Work task -
The output should be the line containing "500 C860 510" and every later line of the records, exactly as written, and nothing else.

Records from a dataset
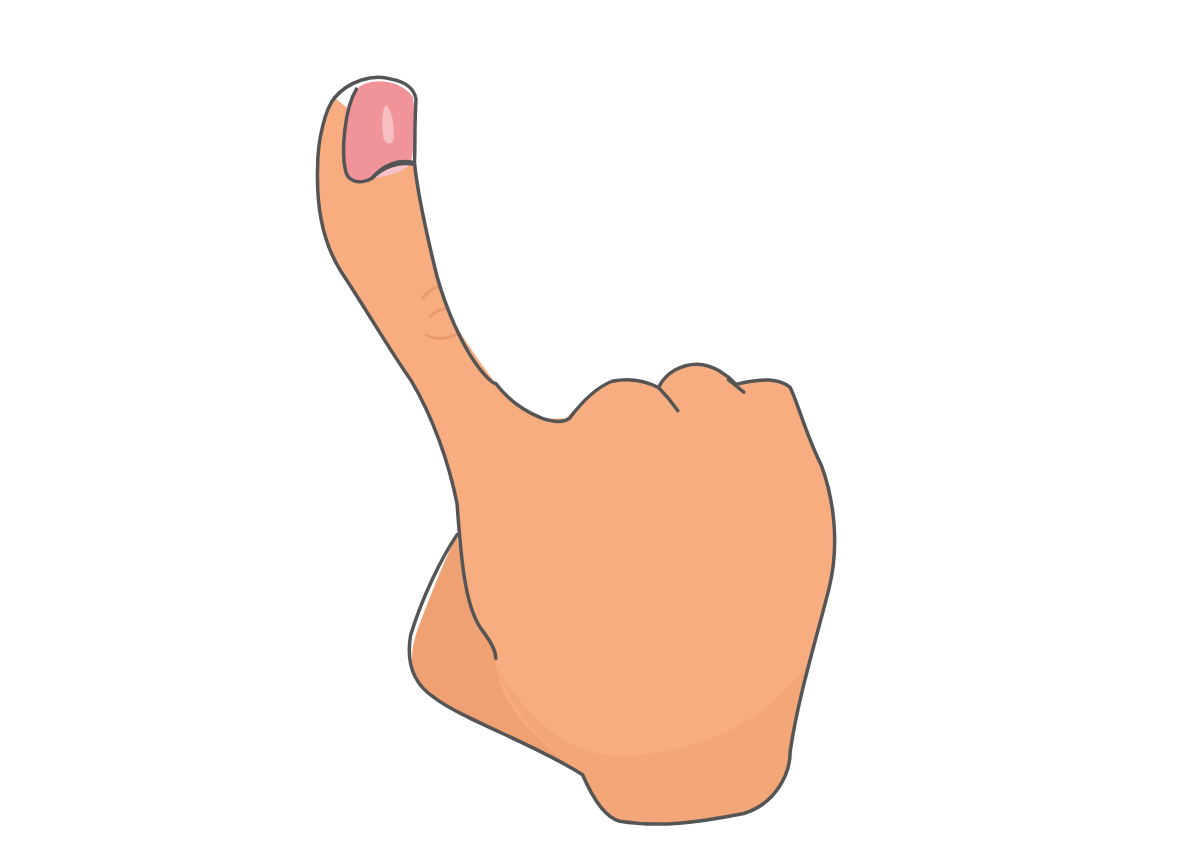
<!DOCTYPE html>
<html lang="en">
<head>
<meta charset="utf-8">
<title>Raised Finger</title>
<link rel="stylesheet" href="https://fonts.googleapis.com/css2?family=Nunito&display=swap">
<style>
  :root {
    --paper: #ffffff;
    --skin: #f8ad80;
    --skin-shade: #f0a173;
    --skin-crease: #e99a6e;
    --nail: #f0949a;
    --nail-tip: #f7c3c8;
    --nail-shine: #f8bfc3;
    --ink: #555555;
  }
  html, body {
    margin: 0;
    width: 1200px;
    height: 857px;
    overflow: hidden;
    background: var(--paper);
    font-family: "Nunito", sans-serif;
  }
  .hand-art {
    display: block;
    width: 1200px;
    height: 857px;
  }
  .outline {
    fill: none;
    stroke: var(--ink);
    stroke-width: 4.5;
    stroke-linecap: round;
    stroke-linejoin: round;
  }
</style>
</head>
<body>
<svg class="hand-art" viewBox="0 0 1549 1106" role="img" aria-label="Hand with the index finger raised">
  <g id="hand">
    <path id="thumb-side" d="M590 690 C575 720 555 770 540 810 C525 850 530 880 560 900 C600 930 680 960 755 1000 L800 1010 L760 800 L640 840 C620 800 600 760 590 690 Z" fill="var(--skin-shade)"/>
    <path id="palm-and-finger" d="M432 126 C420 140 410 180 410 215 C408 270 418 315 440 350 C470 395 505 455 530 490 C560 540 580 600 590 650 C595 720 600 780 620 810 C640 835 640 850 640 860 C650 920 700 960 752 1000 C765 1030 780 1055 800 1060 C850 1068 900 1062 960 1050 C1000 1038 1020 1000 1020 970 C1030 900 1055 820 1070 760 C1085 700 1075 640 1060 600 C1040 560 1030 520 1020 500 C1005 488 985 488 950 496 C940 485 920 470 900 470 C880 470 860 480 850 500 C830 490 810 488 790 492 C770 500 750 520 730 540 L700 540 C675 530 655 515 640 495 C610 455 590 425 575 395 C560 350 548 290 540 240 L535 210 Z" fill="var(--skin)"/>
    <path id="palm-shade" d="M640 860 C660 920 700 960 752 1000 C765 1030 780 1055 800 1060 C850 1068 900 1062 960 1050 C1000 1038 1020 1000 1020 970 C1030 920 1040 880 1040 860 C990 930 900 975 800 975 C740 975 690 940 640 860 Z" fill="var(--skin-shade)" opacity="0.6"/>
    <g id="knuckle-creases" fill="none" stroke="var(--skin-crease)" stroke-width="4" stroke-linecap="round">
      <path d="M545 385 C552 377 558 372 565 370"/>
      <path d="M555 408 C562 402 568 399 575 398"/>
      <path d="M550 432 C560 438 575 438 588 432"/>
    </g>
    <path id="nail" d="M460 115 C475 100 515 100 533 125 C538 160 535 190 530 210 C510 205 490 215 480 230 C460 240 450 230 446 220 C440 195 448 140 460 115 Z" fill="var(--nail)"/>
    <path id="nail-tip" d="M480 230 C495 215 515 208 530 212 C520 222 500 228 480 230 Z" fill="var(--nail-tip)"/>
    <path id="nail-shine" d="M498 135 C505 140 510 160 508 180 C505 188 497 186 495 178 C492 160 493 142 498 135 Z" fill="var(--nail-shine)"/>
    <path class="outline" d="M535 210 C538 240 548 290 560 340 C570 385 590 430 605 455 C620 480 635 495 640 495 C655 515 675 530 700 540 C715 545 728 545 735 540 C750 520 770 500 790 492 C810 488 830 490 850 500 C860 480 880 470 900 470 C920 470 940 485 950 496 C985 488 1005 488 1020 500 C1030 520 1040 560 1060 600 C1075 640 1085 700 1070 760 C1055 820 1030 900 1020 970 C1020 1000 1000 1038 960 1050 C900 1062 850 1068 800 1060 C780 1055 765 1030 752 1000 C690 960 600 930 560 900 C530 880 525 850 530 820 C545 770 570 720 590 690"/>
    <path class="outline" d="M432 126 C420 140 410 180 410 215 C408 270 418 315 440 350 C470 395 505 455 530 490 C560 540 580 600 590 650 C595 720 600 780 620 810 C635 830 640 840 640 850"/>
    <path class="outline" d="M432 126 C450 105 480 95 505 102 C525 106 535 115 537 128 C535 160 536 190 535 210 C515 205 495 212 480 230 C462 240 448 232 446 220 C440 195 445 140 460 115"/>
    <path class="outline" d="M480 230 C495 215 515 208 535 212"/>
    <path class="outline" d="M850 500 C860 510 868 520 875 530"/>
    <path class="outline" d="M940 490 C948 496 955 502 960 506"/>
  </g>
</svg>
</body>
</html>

Output of the exercise -
    <path class="outline" d="M850 500 C860 510 868 520 875 530"/>
    <path class="outline" d="M940 490 C948 496 955 502 960 506"/>
  </g>
</svg>
</body>
</html>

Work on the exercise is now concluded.